At a meeting of the full council on Tuesday (November 27) Lib Dem councillor Steve Jarvis highlighted data from the Local Enterprise Partnership that suggests that up to 75,000 jobs in the county could be put at risk by Brexit.

He also pointed to a fall in National Insurance registrations by EU citizens in the county and to predictions of reduced growth in districts across Hertfordshire.

And he called on the county council to request a ‘People’s Vote’ on any final Brexit deal – with an option to remain in the EU.

However at the meeting the motion was voted down – with 15 councillors voting for, 43 against and nine abstentions.

During the debate Conservative council leader Cllr David Williams asked members not to vote for the motion.

“We are a representative democracy and I consider it inappropriate to call for another referendum at this time,” he said.

Lib Dem councillor Cllr Ron Tindall raised concerns about the impact Brexit would have on the health service.

And fellow Lib Dem Cllr Nick Hollinghurst said that rather than being undemocratic a second referendum – once a deal was finalised – would be logical and reasonable

Meanwhile Conservative councillor Fiona Guest stressed that the voice of the people had already been heard.

She said: “The People’s Vote has happened. It happened on 23rd June, 2016. . . . The people wanted to leave the EU.”

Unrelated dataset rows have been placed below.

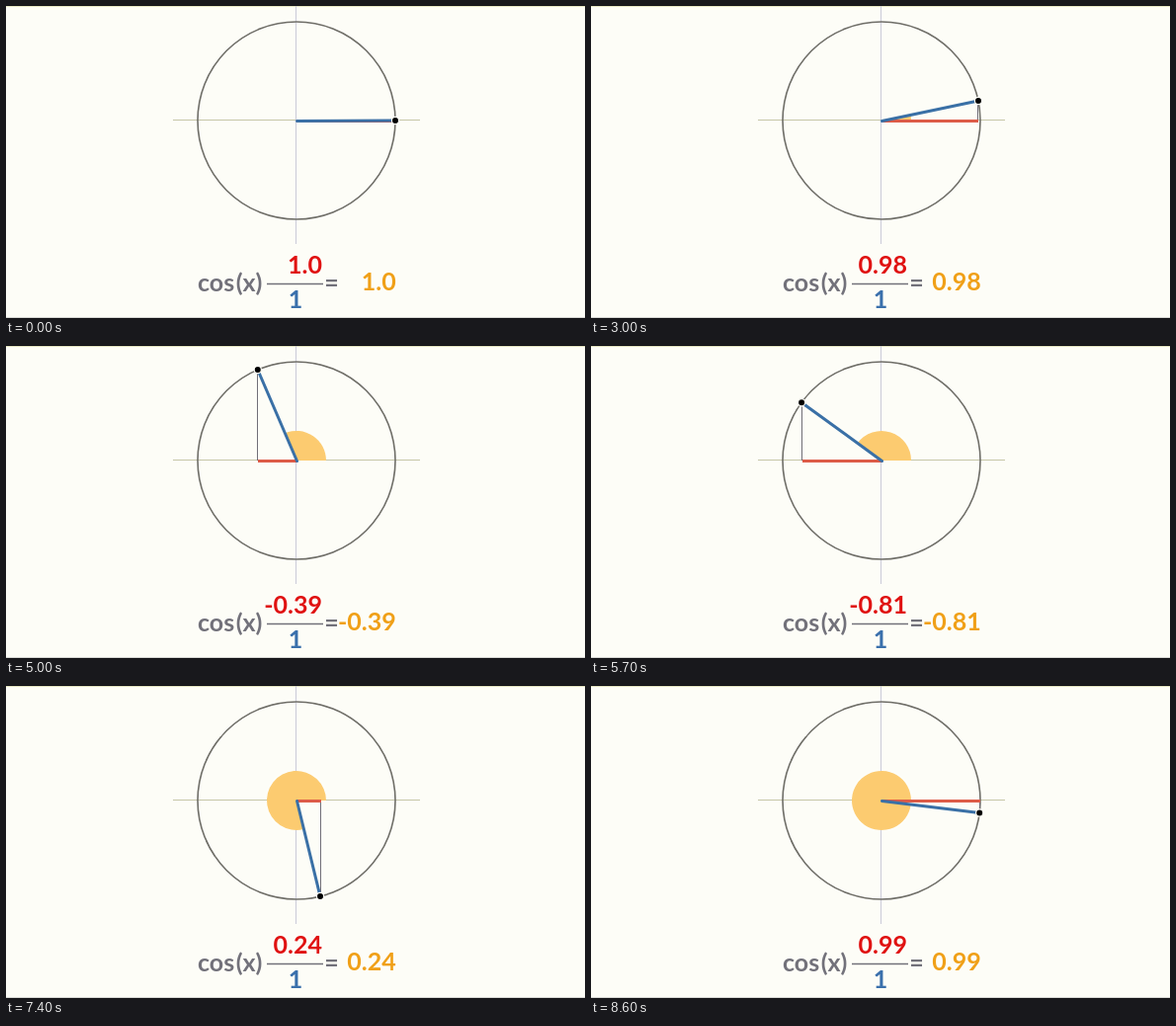
Animation, 586 px wide and 316 px high, one loop 8700 ms. Source, as an HTML page:

```html
<!DOCTYPE html>
<html lang="en">
<head>
<meta charset="utf-8">
<title>Cosine on the unit circle</title>
<style>
  html, body { margin: 0; width: 100%; height: 100%; overflow: hidden; background: #fdfdf7; }
  svg { display: block; width: 100%; height: 100%; }
  text { font: 700 25px Lato, sans-serif; }
  .end { text-anchor: end; }
  .mid { text-anchor: middle; }
</style>
</head>
<body>
<svg viewBox="0 0 586 316">
  <path d="M0 .5H586" stroke="#ececc8"/>
  <path d="M0 315.5H586" stroke="#dcdcd8"/>
  <path d="M169 115.5H419" stroke="#c6c6a8"/>
  <path d="M293.5 0V241" stroke="#cbcbd8"/>
  <circle cx="294" cy="116" r="100" fill="none" stroke="#6f6e68" stroke-width="1.6"/>
  <path id="sector" fill="#fccb70"/>
  <path id="drop" stroke="#716f78" shape-rendering="crispEdges"/>
  <path id="base" stroke="#dd5c48" stroke-width="3"/>
  <path id="radius" stroke="#3a70a6" stroke-width="3" stroke-linecap="round"/>
  <circle id="dot" r="3.6" stroke="#fdfdf7" stroke-width="1.2"/>

  <text x="194" y="289" fill="#72717a">cos<tspan dx="1.5">(x)</tspan></text>
  <path d="M264 281.5H321" stroke="#72717a" stroke-width="1.6"/>
  <text id="top" class="end" x="320" y="271" fill="#e01212"></text>
  <text class="mid" x="293" y="306" fill="#3a70ac">1</text>
  <text class="mid" x="329.5" y="289" fill="#72717a">=</text>
  <text id="result" class="end" x="394.7" y="288" fill="#f0a018"></text>
</svg>
<script>
const LOOP = 8700, STEP = 100;
const CX = 294, CY = 116, R = 100, ARC = 30;
const $ = id => document.getElementById(id);

// Hand-dragged angle: [ms, degrees]
const keys = [
  [0, 0], [2500, 0], [3000, 11.5], [3900, 55.9], [5000, 113.1],
  [5400, 126], [6500, 210.7], [7400, 283.9], [8600, 352.8], [8700, 355]
];

const slopes = keys.slice(1).map(([t, v], i) => (v - keys[i][1]) / (t - keys[i][0]));

// Harmonic mean keeps the curve monotone
function tangent(i) {
  const a = slopes[i - 1], b = slopes[i];
  if (a === undefined) return b;
  if (b === undefined) return a;
  return a * b > 0 ? 2 * a * b / (a + b) : 0;
}

function angleAt(t) {
  let i = 0;
  while (i < keys.length - 2 && t >= keys[i + 1][0]) i++;
  const [t0, v0] = keys[i], [t1, v1] = keys[i + 1];
  const h = t1 - t0, u = (t - t0) / h, w = 1 - u;
  return v0 * (1 + 2 * u) * w * w + v1 * u * u * (3 - 2 * u)
    + h * u * w * (tangent(i) * w - tangent(i + 1) * u);
}

function label(v) {
  const n = Math.round(v * 100) / 100 || 0;
  return Number.isInteger(n) ? n.toFixed(1) : String(n);
}

function draw(t) {
  const deg = angleAt(t), a = deg * Math.PI / 180;
  const c = Math.cos(a), s = Math.sin(a);
  const x = CX + R * c, y = CY - R * s;
  const dropX = Math.floor(x) + .5;

  $('sector').setAttribute('d', deg > 0
    ? `M${CX} ${CY}h${ARC}A${ARC} ${ARC} 0 ${deg > 180 ? 1 : 0} 0 ${CX + ARC * c} ${CY - ARC * s}Z`
    : '');
  $('drop').setAttribute('d', `M${dropX} ${y}V${CY}`);
  $('base').setAttribute('d', `M${CX} ${CY + .5}H${dropX + .5}`);
  $('radius').setAttribute('d', `M${CX + .5} ${CY + .5}L${x} ${y}`);
  $('dot').setAttribute('cx', x);
  $('dot').setAttribute('cy', y);
  $('top').textContent = $('result').textContent = label(c);
}

const start = performance.now();
function tick() {
  const t = (performance.now() - start) % LOOP;
  draw(Math.floor(t / STEP) * STEP);
  requestAnimationFrame(tick);
}
tick();
</script>
</body>
</html>
```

Referencing comments about the impact it would have n NHS, she pointed to staff that travelled here from countries outside the EU, such as the Philippines.

And she said: “Brexit should be seen not as a threat. . . But as an opportunity.”

Fellow Conservative Cllr Jonathan Kaye said he would not back the motion – but would wait to see what would happen after the Brexit deal was presented to Parliament.

And although he said he had some sympathies with the sentiments in the motion, he said he was concerned about the decisiveness it would provoke.

“I would much rather we had never had the referendum in the first place,” he said.

Meanwhile Labour councillor Joshua Bennett Lovell said the Labour group would not be backing the motion – pointing to national party policy that suggested it was a General Election and not a further referendum that was required.